General malnutrition often develops slowly, over months or years. As the body’s store of nutrients is depleted, changes begin to happen at the cellular level, affecting biochemical processes and decreasing the body’s ability to fight infections. Over time, a variety of symptoms may begin to emerge depending on the particular nutrient deficiency, including:

  • Weight loss, decreased muscle mass, decreased subcutaneous fat and weakness
  • Growth retardation or failure to thrive (in children)
  • Oedema (swelling, due to lack of protein)
  • Poor wound healing
  • Anaemia (iron deficiency, vitamin B12 deficiency)
  • Dry, scaly skin
  • Hair loss
  • Brittle and malformed (spooned) nails (iron deficiency)
  • Chronic diarrhoea
  • Bone and joint pain
  • Mental changes such as confusion and irritability
  • Goitre (enlarged thyroid)

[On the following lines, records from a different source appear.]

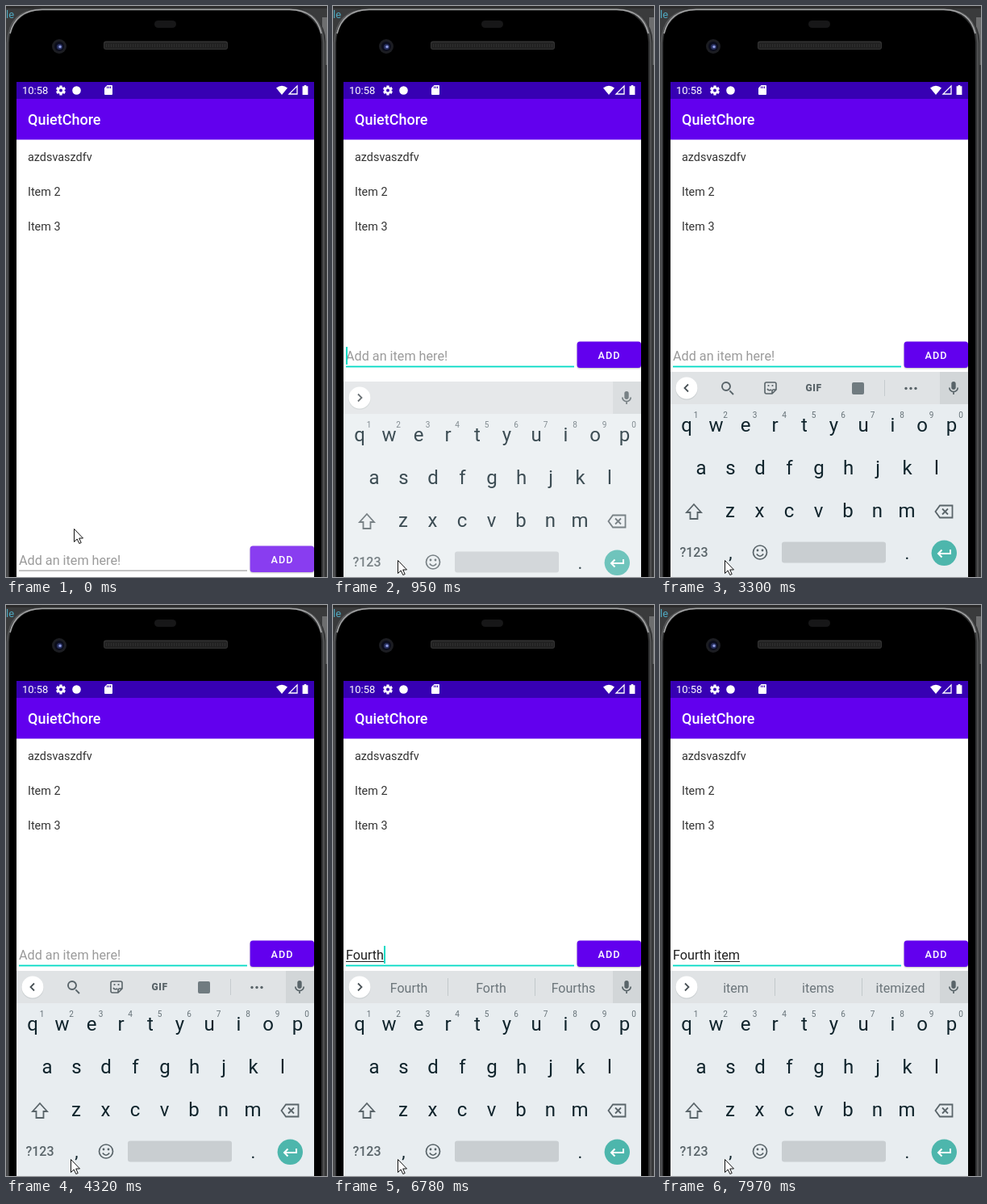
An HTML page with a canvas that plays this animation: 398 by 707 pixels, repeating every 8 s.

```html
<!DOCTYPE html>
<html lang="en">
<head>
<meta charset="utf-8">
<title>Todo list</title>
<style>
html, body { margin: 0; width: 100%; height: 100%; overflow: hidden; background: #000; }
canvas { display: block; }
</style>
</head>
<body>
<canvas id="stage" width="398" height="707"></canvas>
<script>
const ctx = document.getElementById('stage').getContext('2d');
const LOOP = 8000;
const ICON = '#596469';
const TEAL = '#03dac5';

// Each row holds from its time on.
const POINTER = [[0, 84, 647], [130, 82, 662], [250, 80, 676], [400, 80, 686]];
const KEYBOARD = [[820, 40, 0.3], [950, 12, 0.81], [1100, 0, 1]];
const BLINKS = [1250, 1820, 2270, 2700, 3300, 3750, 4320, 4780, 5210, 5770, 7970];
const TYPING = [
  [6070, '', 'F', ['F', 'For', 'First']],
  [6200, '', 'Fo', ['Fo', 'For', 'Forever']],
  [6500, '', 'Four', ['Four', 'Fourth', 'Fours']],
  [6780, '', 'Fourth', ['Fourth', 'Forth', 'Fourths']],
  [6930, 'Fourth ', '', ['of', 'and', 'is']],
  [7240, 'Fourth ', 'it', ['it', 'its', 'is']],
  [7390, 'Fourth ', 'ite', ['ite', 'item', 'it']],
  [7540, 'Fourth ', 'item', ['item', 'items', 'itemized']]
];

const at = (rows, t) => rows.filter(row => row[0] <= t).pop();

function rect(x, y, w, h, color) {
  ctx.fillStyle = color;
  ctx.fillRect(x, y, w, h);
}

function round(x, y, w, h, r, color) {
  ctx.fillStyle = color;
  ctx.beginPath();
  ctx.roundRect(x, y, w, h, r);
  ctx.fill();
}

function disc(x, y, r, color) {
  ctx.fillStyle = color;
  ctx.beginPath();
  ctx.arc(x, y, r, 0, Math.PI * 2);
  ctx.fill();
}

function text(str, x, y, size, color, align = 'left', weight = 400, spacing = 0) {
  ctx.font = `${weight} ${size}px Roboto, sans-serif`;
  ctx.letterSpacing = spacing + 'px';
  ctx.textAlign = align;
  ctx.fillStyle = color;
  ctx.fillText(str, x, y);
  return ctx.measureText(str).width;
}

// Draws an SVG path around (x, y): stroked when a width is given, else filled.
function icon(d, x, y, color, width) {
  const path = new Path2D(d);
  ctx.save();
  ctx.translate(x, y);
  if (width) {
    ctx.strokeStyle = color;
    ctx.lineWidth = width;
    ctx.stroke(path);
  } else {
    ctx.fillStyle = color;
    ctx.fill(path);
  }
  ctx.restore();
}

function gear(x, y) {
  ctx.save();
  ctx.translate(x, y);
  for (let i = 0; i < 3; i++) {
    rect(-1.6, -6, 3.2, 12, '#fff');
    ctx.rotate(Math.PI / 3);
  }
  ctx.restore();
  disc(x, y, 4.6, '#fff');
  disc(x, y, 2, '#3700b3');
}

function drawPhone() {
  rect(0, 0, 398, 707, '#3a3b3c');
  rect(0, 0, 398, 3, '#2b2b2b');
  text('le', 0, 15, 13, '#4fa8c0');
  rect(392, 14, 6, 59, '#6d6e6f');
  round(0.5, 2, 396, 800, 42, '#333435');
  round(4, 5, 387, 800, 40, '#000');
  icon('M1.5 707V46Q3 4 45 4H352Q392 4 394 46V707', 0, 0, '#58595a', 1.6);
  icon('M5 34Q12 5 45 4.5H352Q384 5 391 34', 0, 0, '#a5a6a7', 1.6);

  round(184, 18, 27, 9, 4.5, '#171718');
  disc(66, 50, 9, '#1c1d22');
  disc(66, 50, 6, '#0b0d1c');
  disc(66.5, 50.5, 3.5, '#28305f');
  disc(67, 50.5, 1.7, '#8f9be0');
  round(121, 43.5, 154, 10.5, 3, '#333');
  round(122, 45, 152, 8, 2, '#222');
  for (let x = 124; x < 273; x += 3) rect(x, 47, 1, 4, '#2e2e2e');
}

function drawAppBar() {
  rect(13, 94, 369, 613, '#fff');
  rect(13, 94, 369, 21, '#3700b3');
  rect(13, 115, 369, 50.5, '#6200ee');
  text('10:58', 20, 109, 13, '#fff');
  gear(68, 104.5);
  disc(87.5, 104.5, 5.3, '#fff');
  icon('M-1.5-6H4Q5-6 5-5V5Q5 6 4 6H-4Q-5 6-5 5V-2.5Z', 127, 104, '#fff');
  for (let i = 0; i < 3; i++) rect(125 + i * 2, 99.5, 1, 2.5, '#3700b3');
  icon('M0 6L-7-2.5Q0-8 7-2.5Z', 342, 104, '#fff');
  icon('M-5 5H5V-5Z', 356, 104, '#fff', 1.3);
  icon('M-1.3-6H1.3V-4.8H3.4V6H-3.4V-4.8H-1.3Z', 371, 104, '#fff');
  text('QuietChore', 27, 147, 18, '#fff', 'left', 500);
  ['azdsvaszdfv', 'Item 2', 'Item 3'].forEach((item, i) =>
    text(item, 27, 192 + i * 43, 14.4, '#333'));
}

function drawForm(t, entry) {
  const open = t >= 820;
  const y = open ? 416 : 669;
  let caretX = 16;
  if (entry) {
    const [, done, word] = entry;
    const start = 16 + text(done, 16, y + 23, 16.2, '#202020');
    const width = text(word, start, y + 23, 16.2, '#202020');
    rect(start, y + 25, width, 1, '#202020');
    caretX = Math.round(start + width);
  } else {
    text('Add an item here!', 16, y + 23, 16.2, '#9b9b9b');
  }
  rect(16, y + 29.6, 283, open ? 1.8 : 1, open ? TEAL : '#8b8b8b');
  const blinks = BLINKS.filter(time => time <= t).length;
  if (open && blinks % 2 === 0) rect(caretX, 422, 2, 22, TEAL);

  ctx.save();
  ctx.shadowColor = 'rgba(0,0,0,.25)';
  ctx.shadowBlur = 2;
  ctx.shadowOffsetY = 1;
  round(302.6, y - 0.4, 79.4, 32.4, 3.5, open ? '#6200ee' : '#893df0');
  ctx.restore();
  text('ADD', 342.5, y + 21, 12.6, '#fff', 'center', 500, 1.1);
}

function drawTools() {
  icon('M3.4 3.4L8 8M4-2A5 5 0 1 1-6-2A5 5 0 1 1 4-2', 83, 473, ICON, 1.9);
  icon('M-5-7H5Q7-7 7-5V2L2 7H-5Q-7 7-7 5V-5Q-7-7-5-7ZM7 2H4Q2 2 2 4V7M-4 1Q-2 4 1 2', 137, 473, ICON, 1.6);
  disc(134.5, 470, 1.1, ICON);
  disc(139.5, 470, 1.1, ICON);
  text('GIF', 190.5, 477, 12, ICON, 'center', 900, 0.6);
  round(238, 466, 15, 15, 2, '#707b80');
  rect(278, 463, 1, 20, '#c5cbce');
  for (const x of [305, 311, 317]) disc(x, 473.5, 1.7, ICON);
}

function drawStrip(t, entry) {
  const tools = t >= 1100 && !entry;
  rect(13, 453, 369, 40, '#e0e3e5');
  rect(347, 453, 35, 40, '#d2d6d8');
  disc(33, 474, 13.8, '#ccd1d3');
  disc(33, 473, 13.5, '#fff');
  icon(tools ? 'M2-4.5L-2.5 0L2 4.5' : 'M-2-4.5L2.5 0L-2 4.5', 33, 473, '#485156', 1.8);
  if (tools) drawTools();
  if (entry) {
    entry[3].forEach((word, i) => text(word, 94 + i * 102, 479.5, 16, '#6b757a', 'center'));
    rect(142, 462, 1, 22, '#c2c8cb');
    rect(250, 462, 1, 22, '#c2c8cb');
  }
  round(361.3, 465, 5.4, 10, 2.7, ICON);
  icon('M-5.2-.5A5.2 5.2 0 0 0 5.2-.5M0 4.7V8', 364, 473, ICON, 1.7);
}

function drawKeys() {
  const pitch = 36.5;
  ['qwertyuiop', 'asdfghjkl', 'zxcvbnm'].forEach((row, r) => {
    [...row].forEach((key, i) => {
      const x = [33, 51, 87][r] + i * pitch;
      text(key, x, 527 + r * 53, 24, '#10242c', 'center');
      if (r === 0) text((i + 1) % 10, x + 11.5, 509.5, 10, '#657177', 'center');
    });
  });
  icon('M0-9L-9 1H-4.5V9H4.5V1H9Z', 42, 626, ICON, 1.8);
  icon('M-5-7.5H10.5V7.5H-5L-10.5 0ZM-2-3.5L5 3.5M5-3.5L-2 3.5', 352, 626, ICON, 1.8);
  text('?123', 42, 682, 16, ICON, 'center', 500);
  text(',', 87.5, 684, 22, '#10242c', 'center');
  text('.', 306.5, 685, 22, '#10242c', 'center');
  icon('M8.5 0A8.5 8.5 0 1 1-8.5 0A8.5 8.5 0 1 1 8.5 0M-4.2 2Q0 7.5 4.2 2', 124, 676.5, ICON, 1.7);
  disc(121, 674, 1.4, ICON);
  disc(127, 674, 1.4, ICON);
  round(151, 663.5, 129, 26, 3, '#c9ced1');
  disc(352.3, 677.3, 15.7, '#4db6ac');
  icon('M8-5V0H-7M-2.5-4.5L-7 0L-2.5 4.5', 352, 678, '#fff', 2);
}

function drawKeyboard(t, entry) {
  const state = at(KEYBOARD, t);
  if (!state) return;
  const [, drop, alpha] = state;
  ctx.save();
  ctx.beginPath();
  ctx.rect(13, 453, 369, 254);
  ctx.clip();
  ctx.translate(0, drop);
  rect(13, 453, 369, 254, '#e8edf0');
  drawStrip(t, entry);
  drawKeys();
  ctx.restore();
  // Veil the panel with the white page behind it while it fades in.
  if (alpha < 1) rect(13, 453, 369, 254, `rgba(255,255,255,${1 - alpha})`);
}

function drawPointer(t) {
  const [, x, y] = at(POINTER, t);
  const shape = 'M.5.5V16.5L4.2 13L6.8 18.5L9.2 17.5L6.7 12H11.5Z';
  icon(shape, x, y, '#fff');
  icon(shape, x, y, '#111', 1);
}

function draw(t) {
  const entry = at(TYPING, t);
  drawPhone();
  drawAppBar();
  drawForm(t, entry);
  drawKeyboard(t, entry);
  drawPointer(t);
}

let start;
function tick(now) {
  start ??= now;
  draw((now - start) % LOOP);
  requestAnimationFrame(tick);
}
draw(0);
requestAnimationFrame(tick);
</script>
</body>
</html>
```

Specific nutrient deficiencies may cause characteristic symptoms. For instance, vitamin B12 deficiency can lead to tingling, numbness and burning in the hands and feet (due to nerve damage), a lack of vitamin A may cause night blindness and an increased sensitivity to light, and a lack of vitamin D can cause bone pain and malformation. The severity of symptoms depends on the intensity and duration of the deficiency. Some changes, such as to bone and nerves, may be irreversible.

Last Review Date: September 5, 2017